Krishna Sanghavi: The earnings surprise could come from the consumer economy, which has had a tough time over the past 12-18 months. The capital goods sector also has strong order fulfillment momentum, which could surprise markets. However, valuations in this space may already reflect a faster fulfillment cycle.

What about IT? Is it on the list of things to avoid, or is there a chance for a surprise, perhaps a change of comment?
Krishna Sanghavi: The change in commentary could drive IT in the near future. Given the current global economic situation, especially in the US and Europe, a big earnings surprise in the near term may be difficult. However, focusing on the medium term, macro trends in outsourcing and the way these companies have evolved remain favorable. So IT could surprise us based on management commentary and customer visibility.

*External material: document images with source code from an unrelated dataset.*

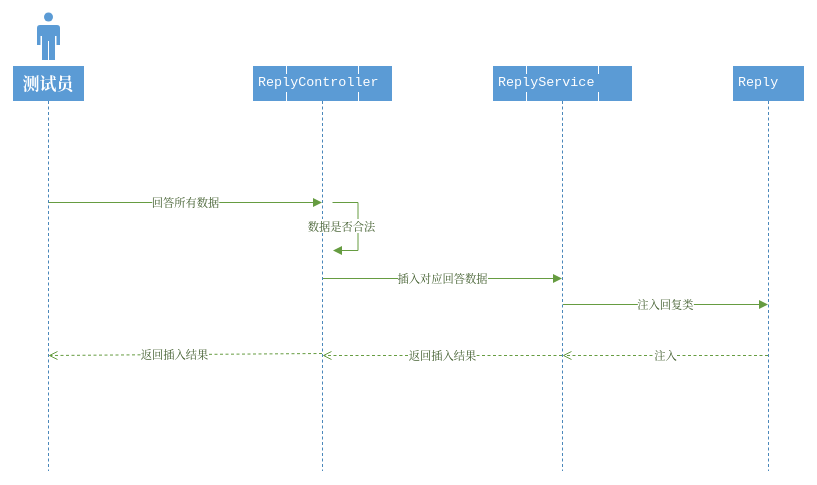
<!DOCTYPE html>
<html lang="zh-CN">
<head>
<meta charset="utf-8">
<title>时序图</title>
<style>
:root {
  --paper: #ffffff;
  --participant: #5b9bd5;
  --participant-text: #ffffff;
  --lifeline: #4a87ba;
  --message: #669c41;
  --message-text: #3d5a29;
}
* { box-sizing: border-box; }
html, body { margin: 0; }
body { width: 817px; height: 485px; overflow: hidden; background: var(--paper); }
.sequence { position: relative; width: 817px; height: 485px; overflow: hidden; background: var(--paper); }
.lines { position: absolute; left: 0; top: 0; display: block; }
.actor-icon { fill: var(--participant); }
.lifelines { stroke: var(--lifeline); stroke-dasharray: 3 2.5; }
.calls, .returns { fill: none; stroke: var(--message); }
.returns .dash { stroke-dasharray: 3 2.5; }
.heads { fill: var(--message); }

.participant {
  position: absolute; top: 66px; height: 35px; padding-left: 5px;
  display: flex; background: var(--participant);
  color: var(--participant-text);
  font: 13.4px/33px "Liberation Mono", monospace;
  white-space: nowrap;
}
.tester {
  left: 13px; width: 71px; padding: 0 1px 0 0; justify-content: center;
  font: 700 17px/33px "Noto Serif CJK SC", serif;
}
.controller { left: 253px; width: 139px; }
.service { left: 493px; width: 139px; }
.reply { left: 733px; width: 71px; }

/* Divider marks stop above and below the name */
.process::before, .process::after {
  content: ""; position: absolute; top: 0; bottom: 0; width: 1px;
  background: linear-gradient(var(--paper) 8px, transparent 8px, transparent 26px, var(--paper) 26px);
}
.process::before { left: 33px; }
.process::after { left: 105px; }

.label {
  position: absolute; height: 14px; transform: translate(-50%, -50%);
  background: var(--paper); color: var(--message-text);
  font: 11.25px/14px "Noto Serif CJK SC", serif;
  white-space: nowrap;
}
</style>
</head>
<body>
<main class="sequence">
  <svg class="lines" width="817" height="485" viewBox="0 0 817 485" aria-hidden="true">
    <defs>
      <path id="call-head" d="M0 0L-9 -4.5V4.5Z"/>
      <path id="return-head" d="M8 -4L0 0L8 4"/>
    </defs>
    <g class="actor-icon">
      <circle cx="48.5" cy="17" r="4.5"/>
      <path d="M40 25H57Q60 25 60 28V45H56.5V36H55V60H49V41H48V60H42V36H40.5V45H37V28Q37 25 40 25Z"/>
    </g>
    <g class="lifelines">
      <path d="M48.5 101V471M322.5 101V471M562.5 101V471M768.5 101V471"/>
    </g>
    <g class="calls">
      <path d="M49 202.5H314"/>
      <path d="M332.5 202.5H358V250.5H341"/>
      <path d="M323 278.5H554"/>
      <path d="M563 304.5H760"/>
    </g>
    <g class="heads">
      <use href="#call-head" x="322" y="202.5"/>
      <use href="#call-head" transform="translate(333 250.5) scale(-1 1)"/>
      <use href="#call-head" x="562" y="278.5"/>
      <use href="#call-head" x="768" y="304.5"/>
    </g>
    <g class="returns">
      <path class="dash" d="M322 353.5L50 355.5"/>
      <path class="dash" d="M562 355.5H324"/>
      <path class="dash" d="M768 355.5H564"/>
      <use href="#return-head" x="49.5" y="355.5"/>
      <use href="#return-head" x="323.5" y="355.5"/>
      <use href="#return-head" x="563.5" y="355.5"/>
    </g>
  </svg>

  <div class="participant tester"><span>测试员</span></div>
  <div class="participant process controller"><span>ReplyController</span></div>
  <div class="participant process service"><span>ReplyService</span></div>
  <div class="participant reply"><span>Reply</span></div>

  <span class="label" style="left:185.5px;top:202px">回答所有数据</span>
  <span class="label" style="left:341.5px;top:226px">数据是否合法</span>
  <span class="label" style="left:442.5px;top:278px">插入对应回答数据</span>
  <span class="label" style="left:665.5px;top:304px">注入回复类</span>
  <span class="label" style="left:174.5px;top:354px">返回插入结果</span>
  <span class="label" style="left:442.5px;top:355px">返回插入结果</span>
  <span class="label" style="left:665.5px;top:355px">注入</span>
</main>
</body>
</html>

What are your thoughts on production as a topic? Do you have any specific budget expectations or tactical ideas?
Krishna Sanghavi: Manufacturing is a strong theme because of India’s large demographics, which can consume a variety of products at affordable prices. India is working on import substitution and export opportunities through initiatives like PLI and Atmanirbhar Bharat. While it is not ideal to predict specific budget measures, the macroeconomic outlook remains positive, suggesting manufacturing-led growth for the next three, five or seven years.

How hard is it to find investment ideas now? SIP data recently crossed 21,000 and many fund managers are struggling to find good ideas at current valuations. Do you face similar challenges, especially in the SMID space?
Krishna Sanghavi: The challenge is that the flow of money from customer demand or buying desire is higher than the available opportunities, which leads to valuation debates. Some stocks seem to have the next three or four years of earnings factored in, making them highly valued. However, looking at the broader market, large-caps offer reasonable value and potential earnings surprises over the next 6 to 12 months. Sectors such as energy, commodities, power and manufacturing offer reasonable opportunities. Manufacturing in particular is broad, spanning autos, consumer discretionary and pharmaceuticals, providing a range of investment opportunities. Despite the current influx of funds, finding value is a bit tricky.

(You can now subscribe to our ETMarkets WhatsApp channel)